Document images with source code
=== Section Start ===

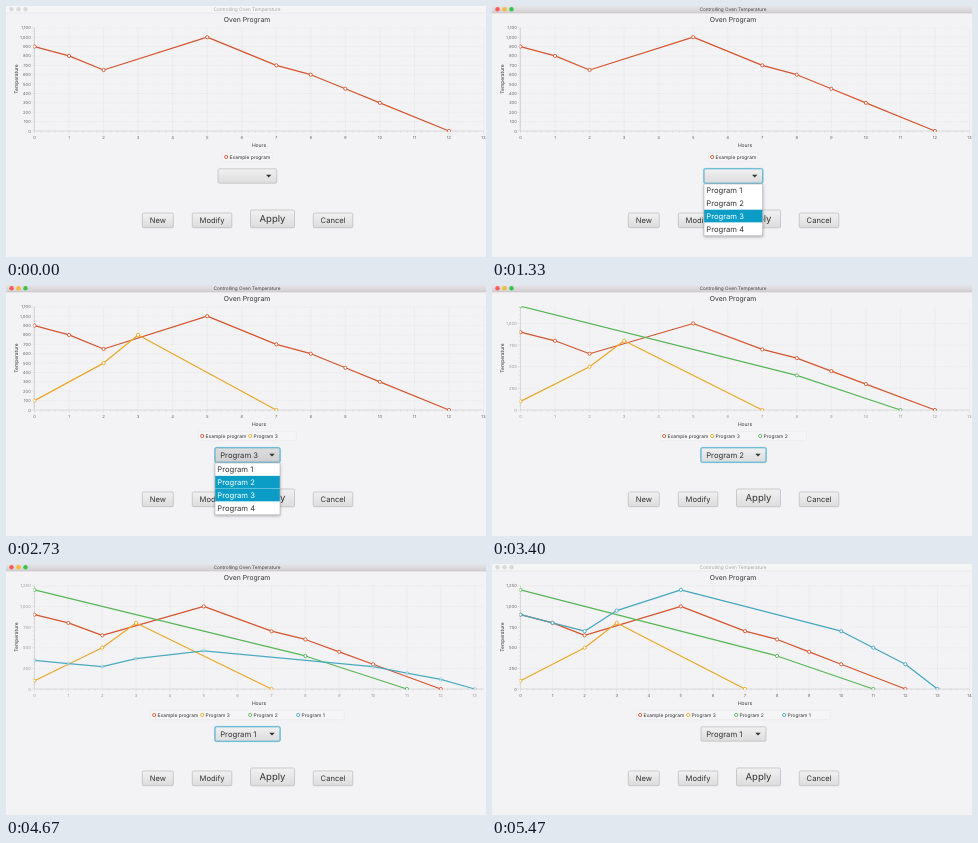
Recreate the animation shown at these times as an HTML page with a canvas. Size 480 by 251 pixels, loop 5.54 s.

```html
<!DOCTYPE html>
<html lang="en">
<head>
<meta charset="utf-8">
<title>Oven Program</title>
<style>
html, body { margin: 0; width: 100%; height: 100%; overflow: hidden; background: #f3f2f4; }
canvas { display: block; width: 480px; height: 251px; }
</style>
</head>
<body>
<canvas id="stage"></canvas>
<script>
const LOOP = 5540, W = 480, H = 251;
const LEFT = 28.5, RIGHT = 477.5, TOP = 21.8, BOTTOM = 125;
const FONT = 'Inter, "Open Sans", sans-serif';

const series = [
  { name: 'Example program', color: '#d5562f', start: -1000,
    points: [[0, 900], [1, 800], [2, 650], [5, 1000], [7, 700], [8, 600], [9, 450], [10, 300], [12, 0]] },
  { name: 'Program 3', color: '#eaa82c', start: 1480,
    points: [[0, 100], [2, 500], [3, 800], [7, 0]] },
  { name: 'Program 2', color: '#57b757', start: 2890,
    points: [[0, 1200], [8, 400], [11, 0]] },
  { name: 'Program 1', color: '#45a8bf', start: 4478,
    points: [[0, 900], [1, 800], [2, 700], [3, 950], [5, 1200], [10, 700], [11, 500], [12, 300], [13, 0]] }
];

// Popup opening times and the row under the pointer from each moment on
const popups = [
  { open: 670, close: 1470, hover: [[800, 1], [1100, 2], [1250, 3]] },
  { open: 2130, close: 2880, hover: [[2330, 1], [2530, 2]] },
  { open: 3930, close: 4470, hover: [[4130, 1]] }
];
const ACTIVE = [500, 5400], Y_RESCALE = 2947, X_RESCALE = 4478, RESCALE = 700;

const canvas = document.getElementById('stage');
const dpr = window.devicePixelRatio || 1;
canvas.width = W * dpr;
canvas.height = H * dpr;
const c = canvas.getContext('2d');
c.textRendering = 'geometricPrecision';

const clamp = v => Math.max(0, Math.min(1, v));
const mix = (a, b, p) => a + (b - a) * p;

function text(s, x, y, size, color = '#333', align = 'center') {
  c.font = `${size}px ${FONT}`;
  c.textAlign = align;
  c.textBaseline = 'alphabetic';
  c.fillStyle = color;
  c.fillText(s, x, y + size * 0.36);
}

function line(x1, y1, x2, y2, color, width = 0.5) {
  c.beginPath();
  c.moveTo(x1, y1);
  c.lineTo(x2, y2);
  c.strokeStyle = color;
  c.lineWidth = width;
  c.stroke();
}

function dot(x, y, r, fill, stroke) {
  c.beginPath();
  c.arc(x, y, r, 0, 7);
  c.fillStyle = fill;
  c.fill();
  if (stroke) {
    c.strokeStyle = stroke;
    c.lineWidth = 0.9;
    c.stroke();
  }
}

function shade(y, h, from, to) {
  const g = c.createLinearGradient(0, y, 0, y + h);
  g.addColorStop(0, from);
  g.addColorStop(1, to);
  return g;
}

function box(x, y, w, h, border, from = '#f1f1f1', to = '#dcdcdc', width = 0.7) {
  c.beginPath();
  c.roundRect(x, y, w, h, 1.3);
  c.fillStyle = shade(y, h, from, to);
  c.fill();
  c.strokeStyle = border;
  c.lineWidth = width;
  c.stroke();
}

function button(label, x, y, w, h, size = 7.6) {
  box(x, y, w, h, '#b9b9b9');
  text(label, x + w / 2, y + h / 2, size);
}

function titleBar(active) {
  c.fillStyle = active ? shade(0, 7, '#e6e4e6', '#d2d0d2') : '#f5f5f5';
  c.fillRect(0, 0, W, 7);
  line(0, 7, W, 7, active ? '#bdbbbd' : '#dddddd', 0.5);
  const lights = active ? ['#fa5b55', '#f6bb3d', '#37c649'] : Array(3).fill('#d9d9d9');
  lights.forEach((color, i) => dot(5.5 + 7 * i, 3.2, 2.2, color));
  text('Controlling Oven Temperature', 241, 3.4, 4.73, active ? '#444' : '#a5a5a5');
}

function chart(t) {
  const px = clamp((t - X_RESCALE) / RESCALE);
  const py = clamp((t - Y_RESCALE) / RESCALE);
  const w = RIGHT - LEFT, h = BOTTOM - TOP;
  const kx = mix(w / 13, w / 14, px), ky = mix(h / 1100, h / 1250, py);
  const X = v => LEFT + v * kx, Y = v => BOTTOM - v * ky;
  const step = py > 0 ? 250 : 100;
  const moving = (px > 0 && px < 1) || (py > 0 && py < 1);
  const ink = moving ? '#999' : '#666';
  const grid = '#dfdee0', axis = '#c4c4c6';

  text('Oven Program', 241, 13.3, 6.85);
  for (let i = 0; X(i / 5) <= RIGHT + 0.1; i++) {
    const x = X(i / 5), major = i % 5 === 0;
    if (major) {
      c.setLineDash([1.3, 1]);
      line(x, TOP, x, BOTTOM, grid);
      c.setLineDash([]);
      text(i / 5, x, 131.6, 4.2, ink);
    }
    line(x, BOTTOM, x, BOTTOM + (major ? 2.6 : 1.6), axis, 0.4);
  }
  for (let i = 0; Y(i * step / 5) >= TOP - 0.1; i++) {
    const v = i * step / 5, y = Y(v), major = i % 5 === 0;
    if (major) {
      c.setLineDash([1.3, 1]);
      line(LEFT, y, RIGHT, y, grid);
      c.setLineDash([]);
      text(v.toLocaleString('en-US'), 24.8, y, 4.2, ink, 'right');
    }
    line(LEFT - (major ? 2.6 : 1.6), y, LEFT, y, axis, 0.4);
  }
  line(LEFT, TOP, LEFT, BOTTOM, axis);
  line(LEFT, BOTTOM, RIGHT, BOTTOM, axis);
  text('Hours', 253, 139, 5);
  c.save();
  c.translate(9.8, 73);
  c.rotate(-Math.PI / 2);
  text('Temperature', 0, 0, 4.9);
  c.restore();

  c.save();
  c.beginPath();
  c.rect(LEFT - 1, TOP - 0.5, w + 2, h + 1.3);
  c.clip();
  const shown = series.filter(s => t >= s.start);
  for (const s of shown) {
    const age = t - s.start, grow = clamp(age / 500);
    const spots = s.points.map(([x, y]) => [X(x), Y(y * grow)]);
    c.globalAlpha = clamp(age / 200);
    c.beginPath();
    spots.forEach(p => c.lineTo(...p));
    c.strokeStyle = s.color;
    c.lineWidth = 1.25;
    c.lineJoin = 'round';
    c.stroke();
    c.globalAlpha = grow;
    spots.forEach(p => dot(...p, 1.6, '#fff', s.color));
  }
  c.restore();
  legend(shown);
}

function legend(shown) {
  const width = shown.length * 48 + 2, left = 241.3 - width / 2;
  c.beginPath();
  c.roundRect(left, 146.3, width, 9.4, 1.5);
  c.fillStyle = '#f5f4f6';
  c.fill();
  c.strokeStyle = '#e6e5e7';
  c.lineWidth = 0.5;
  c.stroke();
  shown.forEach((s, i) => {
    const x = left + 3.9 + 48 * i;
    dot(x, 151, 1.6, '#fff', s.color);
    text(s.name, x + 3.4, 151.1, 4.9, '#333', 'left');
  });
}

function comboBox(t, active, popup) {
  const choice = series.slice(1).filter(s => t >= s.start - 10).pop();
  const x = choice ? 209 : 212, w = choice ? 65 : 58.7;
  if (active) {
    c.beginPath();
    c.roundRect(x - 0.5, 162.3, w + 1, 15.4, 1.8);
    c.strokeStyle = '#b5dcea';
    c.lineWidth = 1;
    c.stroke();
  }
  const pressed = popup && choice;
  box(x, 162.8, w, 14.4, active ? '#3fa9cb' : '#b9b9b9',
    pressed ? '#dedede' : '#f1f1f1', pressed ? '#cfcfcf' : '#dcdcdc', active ? 0.9 : 0.7);
  if (choice) text(choice.name, 214.2, 170, 7.7, '#333', 'left');
  const ax = x + w - 8;
  c.beginPath();
  c.moveTo(ax - 2.7, 168.7);
  c.lineTo(ax + 2.7, 168.7);
  c.lineTo(ax, 171.6);
  c.fillStyle = '#333';
  c.fill();
  if (popup) list(t, popup, x, w, choice);
}

function list(t, popup, x, w, choice) {
  const y = 178, row = 12.85;
  c.save();
  c.shadowColor = 'rgba(0,0,0,.3)';
  c.shadowBlur = 3 * dpr;
  c.shadowOffsetY = dpr;
  c.fillStyle = '#fff';
  c.fillRect(x, y, w, row * 4 + 0.4);
  c.restore();
  const hovered = (popup.hover.filter(h => t >= h[0]).pop() || [0, 0])[1];
  for (let i = 1; i <= 4; i++) {
    const name = 'Program ' + i, top = y + row * (i - 1);
    const lit = i === hovered || (choice && choice.name === name);
    if (lit) {
      c.fillStyle = '#0b9dc6';
      c.fillRect(x, top, w, row - 0.2);
    }
    text(name, x + 2.3, top + row / 2, 7.65, lit ? '#fff' : '#333', 'left');
  }
  c.strokeStyle = '#b4b4b4';
  c.lineWidth = 0.6;
  c.strokeRect(x, y, w, row * 4 + 0.4);
}

function draw(t) {
  const active = t >= ACTIVE[0] && t < ACTIVE[1];
  c.setTransform(dpr, 0, 0, dpr, 0, 0);
  c.fillStyle = '#f3f2f4';
  c.fillRect(0, 0, W, H);
  titleBar(active);
  chart(t);
  button('New', 136.3, 207, 31, 14.7);
  button('Modify', 186.3, 207, 39.5, 14.7);
  button('Apply', 244.5, 204, 44, 17.8, 9.5);
  button('Cancel', 307.3, 207, 39.5, 14.7);
  comboBox(t, active, popups.find(p => t >= p.open && t < p.close));
}

function tick() {
  draw(performance.now() % LOOP);
  requestAnimationFrame(tick);
}
tick();
</script>
</body>
</html>
```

=== Section End ===

The word "fillStyle" appears on some lines of the data above; say how many such lines there are, with nothing else.

9